Mario Vellutini in the front yard of his El Granada home.
I used to watch Mario Vellutini bending over in the fields bordering Highway 1 in El Granada. That’s where wild daisies the color of butter grew in abundance, waist-high.
Wearing baggy gray trousers and a worn hat, the thin, pale old man searched for clumps of wild mushrooms where the ground was rich. For dinner he cooked them with chicken, country Italian style.
One day while Mario was gathering mushrooms I went to talk to him. I hoped he would tell me secrets about Prohibition, when the Coastside was home to shadowy figures, rumrunners and bootleggers– and a madam or two who called the shots.
He didn’t disappoint.
(A little history about Mario: He was 17 when he left his home in Italy in 1913 for Half Moon Bay–where he got to know every Coastside field, working on ranches from Pescadero to Montara.)
He delighted me when he talked about his close relationship with John Patroni, a powerful man during Prohibition. Patroni owned the popular Princeton restaurant called the Patroni House–the old roadhouse was torn down in the 1950s and today the Half Moon Bay Brewing Co. stands near the site.
Some people called the husky Patroni “the padrone” for he was the boss of Princeton-by-the-Sea in the 1920s and 1930s when the sale, possession, and drinking of any kind of alcohol/liquor/whiskey was illegal.
(Can you imagine enforcing this one?)
John Patroni was the Coastside padrone but Mario Vellutini, who, when he was in his early 20s lived at the Patroni House, called the padrone, “Big Daddy.” John Patroni was the kingpin and a wealthy rumrunner, Mario Vellutini, who lived at the Patroni House, told me.
A narrow thoroughfare separated Patroni’s lively roadhouse from what is known today as Pillar Point Harbor but in the 1920s the high seas weren’t interrupted by a breakwater system.
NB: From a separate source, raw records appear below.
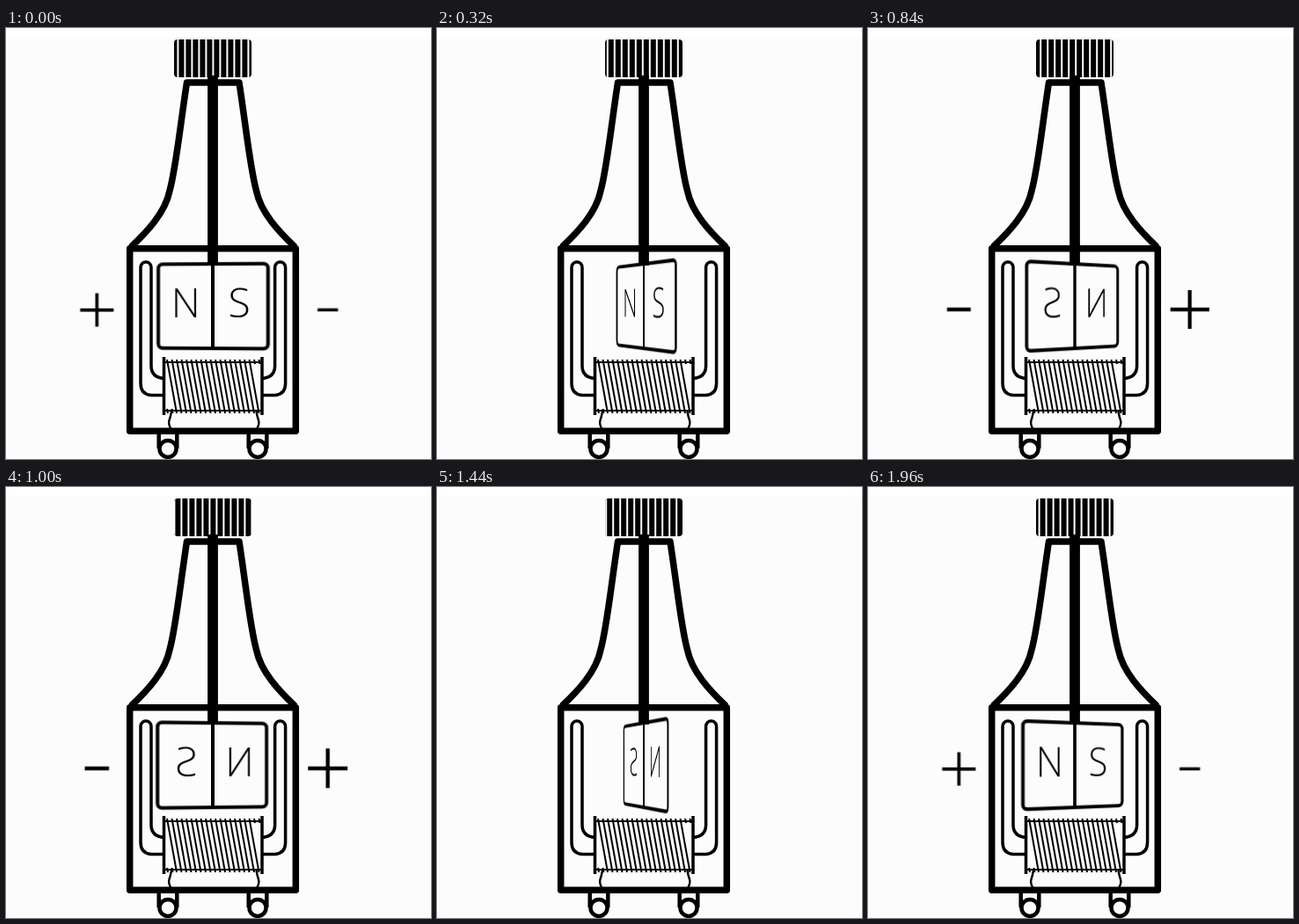
These frames come from a looping animation (483x490 px, 2 s). An HTML page:

```html
<!DOCTYPE html>
<html lang="en">
<head>
<meta charset="utf-8">
<title>Bottle dynamo</title>
<style>
  html, body { margin: 0; width: 100%; height: 100%; overflow: hidden; background: #fff; }
  .stage { position: relative; width: 483px; height: 490px; overflow: hidden; }
  .scene, .view { position: absolute; left: 0; top: 0; width: 483px; height: 490px; }
  svg { fill: none; stroke: #000; }

  .view { perspective: 604px; perspective-origin: 235px 316px; }
  .magnet {
    position: absolute; left: 165px; top: 256px; width: 140px; height: 120px;
    overflow: visible; stroke-width: 4;
    animation: spin 2s infinite;
  }
  .magnet text {
    font: 300 46px "Open Sans", Lato, sans-serif;
    fill: #000; stroke: none; text-anchor: middle;
  }
  .grooves {
    stroke: #fff; stroke-width: 43; stroke-dasharray: 2 6;
    animation: knurl 2s steps(50) infinite;
  }
  .sign { stroke-width: 5.2; transform-origin: 0 0; }
  .first { animation: first 2s infinite; }
  .second { animation: second 2s infinite; }

  /* 40 ms ticks, with one tick held at 72 % */
  @keyframes spin {
    0% { transform: rotateY(-4deg); animation-timing-function: steps(36); }
    72% { transform: rotateY(-246.6deg); animation-timing-function: steps(1); }
    76% { transform: rotateY(-260.1deg); animation-timing-function: steps(12); }
    100% { transform: rotateY(-341deg); }
  }
  @keyframes knurl {
    from { stroke-dashoffset: 0; }
    to { stroke-dashoffset: -40px; }
  }
  @keyframes first {
    0% { transform: scale(.704); animation-timing-function: steps(8); }
    16% { transform: scale(0); }
    82% { transform: scale(0); animation-timing-function: steps(9); }
    100% { transform: scale(.792); }
  }
  @keyframes second {
    0%, 24% { transform: scale(0); animation-timing-function: steps(11); }
    46% { transform: scale(1); animation-timing-function: steps(12); }
    70%, 100% { transform: scale(0); }
  }
</style>
</head>
<body>
<div class="stage">
  <svg class="scene" viewBox="0 0 483 490">
    <defs>
      <path id="plus" d="M-27 -4.9H27M0 -31.9V22.1"/>
      <path id="minus" d="M-16.5 -4.9H16.5"/>
      <path id="tube" d="M180 417.5H165Q153 416.5 153 404V272a6 6 0 0 1 12 0V384Q165 397.5 180 398.5"/>
      <g id="terminal">
        <path stroke-width="4.5" d="M-10.3 460V478M10.3 460V478"/>
        <circle cy="478.4" r="9.5" stroke-width="4.5"/>
      </g>
      <clipPath id="cap"><rect x="191" y="13" width="88" height="43" rx="4"/></clipPath>
    </defs>

    <rect y="11" width="483" height="479" fill="#fcfcfc" stroke="none"/>

    <g clip-path="url(#cap)">
      <rect x="191" y="13" width="88" height="43" fill="#000" stroke="none"/>
      <path class="grooves" d="M186.4 34.5H290"/>
    </g>

    <g stroke-width="7.5" stroke-linejoin="round">
      <path d="M142 249C160 232 181 210 186 185C193 160 197 118 205.5 62H265C273.5 118 277.5 160 284.5 185C289.5 210 310.5 232 328.5 249"/>
      <rect x="140.7" y="250.7" width="188.6" height="207.6"/>
    </g>
    <path stroke-width="11.8" d="M235 54V270"/>

    <g stroke-width="3.5">
      <use href="#tube"/>
      <use href="#tube" transform="translate(470.6) scale(-1 1)"/>
      <path d="M179.5 374V440M291 374V440"/>
    </g>
    <path stroke-width="1.8" d="M180 380H291M180 435H291"/>
    <path id="coil" stroke-width="2"/>
    <path stroke-width="2.4" d="M188 436q-1 6 -2.5 10t2.5 11M284.5 436q1 6 2.5 10t-2.5 11"/>

    <use href="#terminal" x="184"/>
    <use href="#terminal" x="286"/>

    <g transform="translate(103.3 324)">
      <use href="#plus" class="sign first"/>
      <use href="#minus" class="sign second"/>
    </g>
    <g transform="translate(365.7 324)">
      <use href="#minus" class="sign first"/>
      <use href="#plus" class="sign second"/>
    </g>
  </svg>

  <div class="view">
    <svg class="magnet" viewBox="-70 -60 140 120">
      <rect x="-62.5" y="-47.7" width="125" height="96" rx="5"/>
      <path d="M0 -48V48"/>
      <text x="-31" y="13">N</text>
      <text x="30" y="13">S</text>
    </svg>
  </div>
</div>
<script>
  // Slanted windings, plus the wire ends that peek out at the coil's edges
  const turns = 18, pitch = 5.5, left = 183;
  let d = "";
  for (let i = 0; i < turns; i++) d += `M${left + i * pitch} 377l11 61`;
  for (let i = 0; i < 2; i++) {
    d += `M${left + (turns + i) * pitch} 377l1 5M${left + i * pitch} 433l1 5`;
  }
  document.getElementById("coil").setAttribute("d", d);
</script>
</body>
</html>
```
During Prohibition rumrunners used the pier across the way to unload whiskey at night.
Mario worked for Big Daddy, and rumor has it that Vellutini watched out for the best interests of his boss, making certain that nobody was cheating him.
Those were heady times for the Coastside, famous up until then for the endless fields of artichokes. But the artichokes took a back seat to Half Moon Bay which became better known as one of the biggest supplier of illegal booze on the West Coast.
When the Prohibition agents headed for Patroni, the 81-year-old Vellutini said, somebody called from Redwood City to warn him.
Thus John Patroni avoided the stinging penalty of too many raids. A raid could also mean that a roadhouse or a owner like Patroni had failed to honor the custom of the time by making sure the appropriate officials got their regular “salary.”